"Reinstating" is when you catch up on the missed payments, plus fees and costs, to stop a foreclosure. In Texas, you get the right to reinstate the loan within 20 days after the servicer serves (mails) the Notice of Default and Intent to Accelerate. (Tex. Prop. Code Ann. § 51.002(d)).
The terms of the deed of trust that you signed when you took out the loan might also provide you with additional time to complete a reinstatement. Check your loan documents for details.
Some states allow the borrower to redeem the home within a specific period after a foreclosure. Texas law, however, doesn't provide you with a right to redeem your home following the foreclosure.
When the total mortgage debt exceeds the foreclosure sale price, the difference is called a "deficiency." Some states allow the bank to seek a personal judgment (called a "deficiency judgment") against the borrower for this amount. Other states prohibit deficiency judgments with what are called anti-deficiency laws.
In Texas, the bank may obtain a deficiency judgment after a foreclosure. To get a deficiency judgment after a nonjudicial foreclosure, the bank must file a lawsuit within two years after the foreclosure sale. (Tex. Prop. Code § 51.003).
If you don't vacate the home after the foreclosure sale, the purchaser who bought the property at the sale must give a notice to quit (move out) before initiating an eviction lawsuit against you. (This kind of lawsuit is called a "forcible detainer" action in Texas.)
If you want to learn more about the foreclosure process in Texas or want to find out if you have any potential defenses to a foreclosure, consider talking to a lawyer.

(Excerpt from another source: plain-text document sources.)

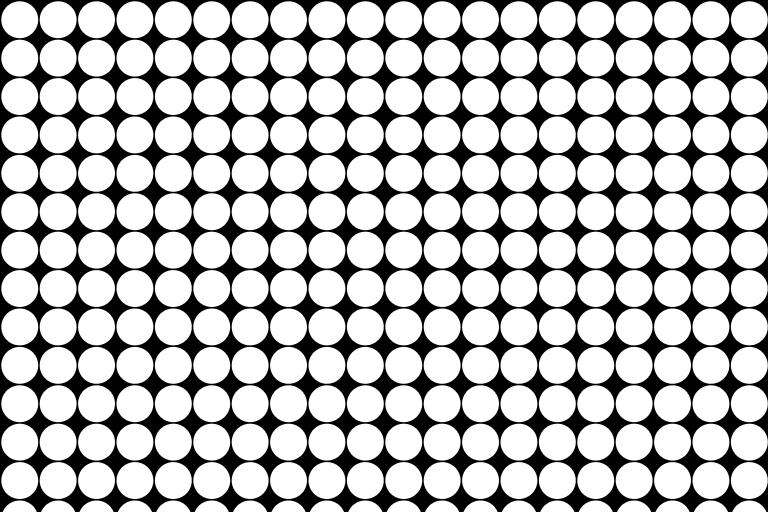
Give the GLSL for this pattern, as a Shadertoy shader.

```glsl
void mainImage(out vec4 fragColor, in vec2 fragCoord) {
    // Twenty square cells across, with rows counted down from the top edge
    float cellsPerPixel = 20.0 / iResolution.x;
    vec2 grid = vec2(fragCoord.x, iResolution.y - fragCoord.y) * cellsPerPixel;

    // Signed distance to the disc in each cell
    vec2 local = fract(grid - 0.014) - 0.5;
    float disc = length(local) - 0.48;

    // White discs on black, blended over one pixel
    float coverage = clamp(0.5 - disc / cellsPerPixel, 0.0, 1.0);
    fragColor = vec4(vec3(coverage), 1.0);
}
```
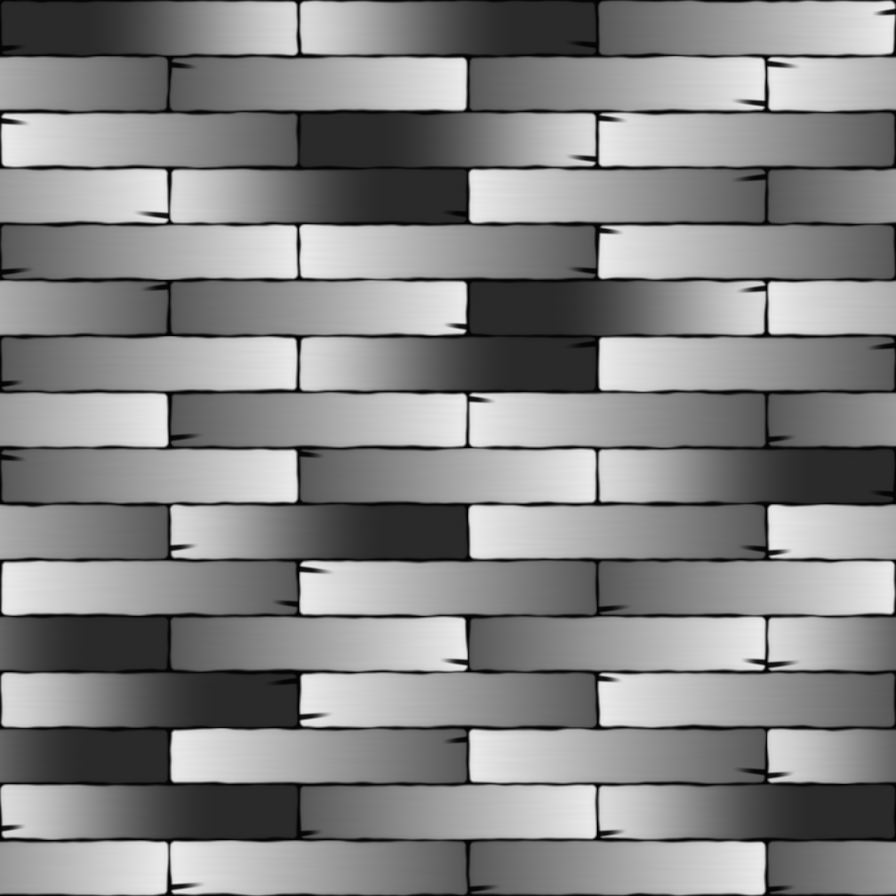
Reproduce this pattern procedurally as a Shadertoy shader.

```glsl
// Staggered planks with grey gradients, thin worn joints and a split at one end of each.

vec2 hash22(vec2 p) {
    vec3 q = fract(p.xyx * vec3(0.1031, 0.1030, 0.0973));
    q += dot(q, q.yzx + 33.33);
    return fract((q.xx + q.yz) * q.zy);
}

float gradientNoise(vec2 p) {
    vec2 i = floor(p), f = p - i;
    vec2 u = f * f * f * (f * (f * 6.0 - 15.0) + 10.0);
    vec2 e = vec2(0.0, 1.0);
    float a = dot(hash22(i) * 2.0 - 1.0, f);
    float b = dot(hash22(i + e.yx) * 2.0 - 1.0, f - e.yx);
    float c = dot(hash22(i + e.xy) * 2.0 - 1.0, f - e.xy);
    float d = dot(hash22(i + e.yy) * 2.0 - 1.0, f - e.yy);
    return mix(mix(a, b, u.x), mix(c, d, u.x), u.y);
}

float roundedBox(vec2 p, vec2 halfSize, float radius) {
    vec2 q = abs(p) - halfSize + radius;
    return length(max(q, 0.0)) + min(max(q.x, q.y), 0.0) - radius;
}

// Tapered split running inward from a plank end; 1 inside the split
float endSplit(vec2 p, vec2 halfSize, vec2 rnd, vec2 side) {
    vec2 q = p * side;
    float inward = halfSize.x - q.x;
    float taper = 1.0 - inward / mix(0.45, 0.7, rnd.x);
    float offset = abs(q.y - mix(0.29, 0.4, rnd.y) + 0.1 * inward);
    float body = 1.0 - smoothstep(0.0, 0.055, offset - 0.025 * taper);
    return body * smoothstep(0.0, 0.7, taper);
}

void mainImage(out vec4 fragColor, in vec2 fragCoord) {
    // Three planks across, sixteen rows; alternate rows are shifted
    vec2 grid = fragCoord / iResolution.xy * vec2(3.0, 16.0);
    float row = floor(grid.y);
    grid.x -= 0.567 * (1.0 - mod(row, 2.0));
    vec2 id = vec2(mod(floor(grid.x), 3.0), row);
    vec2 cell = fract(grid);

    // Local coordinates, one unit per row height
    vec2 halfSize = vec2(16.0 / 6.0, 0.5);
    vec2 p = (cell - 0.5) * 2.0 * halfSize;
    vec2 tone = hash22(id + 7.3);
    vec2 side = sign(hash22(id + 41.7) - 0.5);
    vec2 seed = id * vec2(37.0, 19.0);

    // Lengthwise gradient, flipped at random; some planks stay dark for longer
    float t = tone.x < 0.5 ? cell.x : 1.0 - cell.x;
    float grey = tone.y < 0.21
        ? mix(0.165, 0.87, smoothstep(0.27, 1.06, t))
        : mix(0.34, 0.925, t);

    // Faint lengthwise grain
    grey *= 1.0 + 0.022 * gradientNoise(p * vec2(0.8, 14.0) + seed);

    // Gently uneven outline with a thin soft rim
    float wobble = 0.042 * gradientNoise(p * vec2(1.5, 1.5) + seed + 11.0)
                 + 0.02 * gradientNoise(p * 3.5 + seed);
    float depth = wobble - roundedBox(p, halfSize, 0.11);
    grey *= smoothstep(-0.01, 0.06, depth) * mix(0.95, 1.0, smoothstep(0.0, 0.15, depth));

    grey *= 1.0 - 0.93 * endSplit(p, halfSize, hash22(id + 83.1), side);
    fragColor = vec4(vec3(max(grey, 0.02)), 1.0);
}
```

It’s also a good idea to make an appointment to speak to a HUD-approved housing counselor, especially if you want to learn about different loss mitigation options.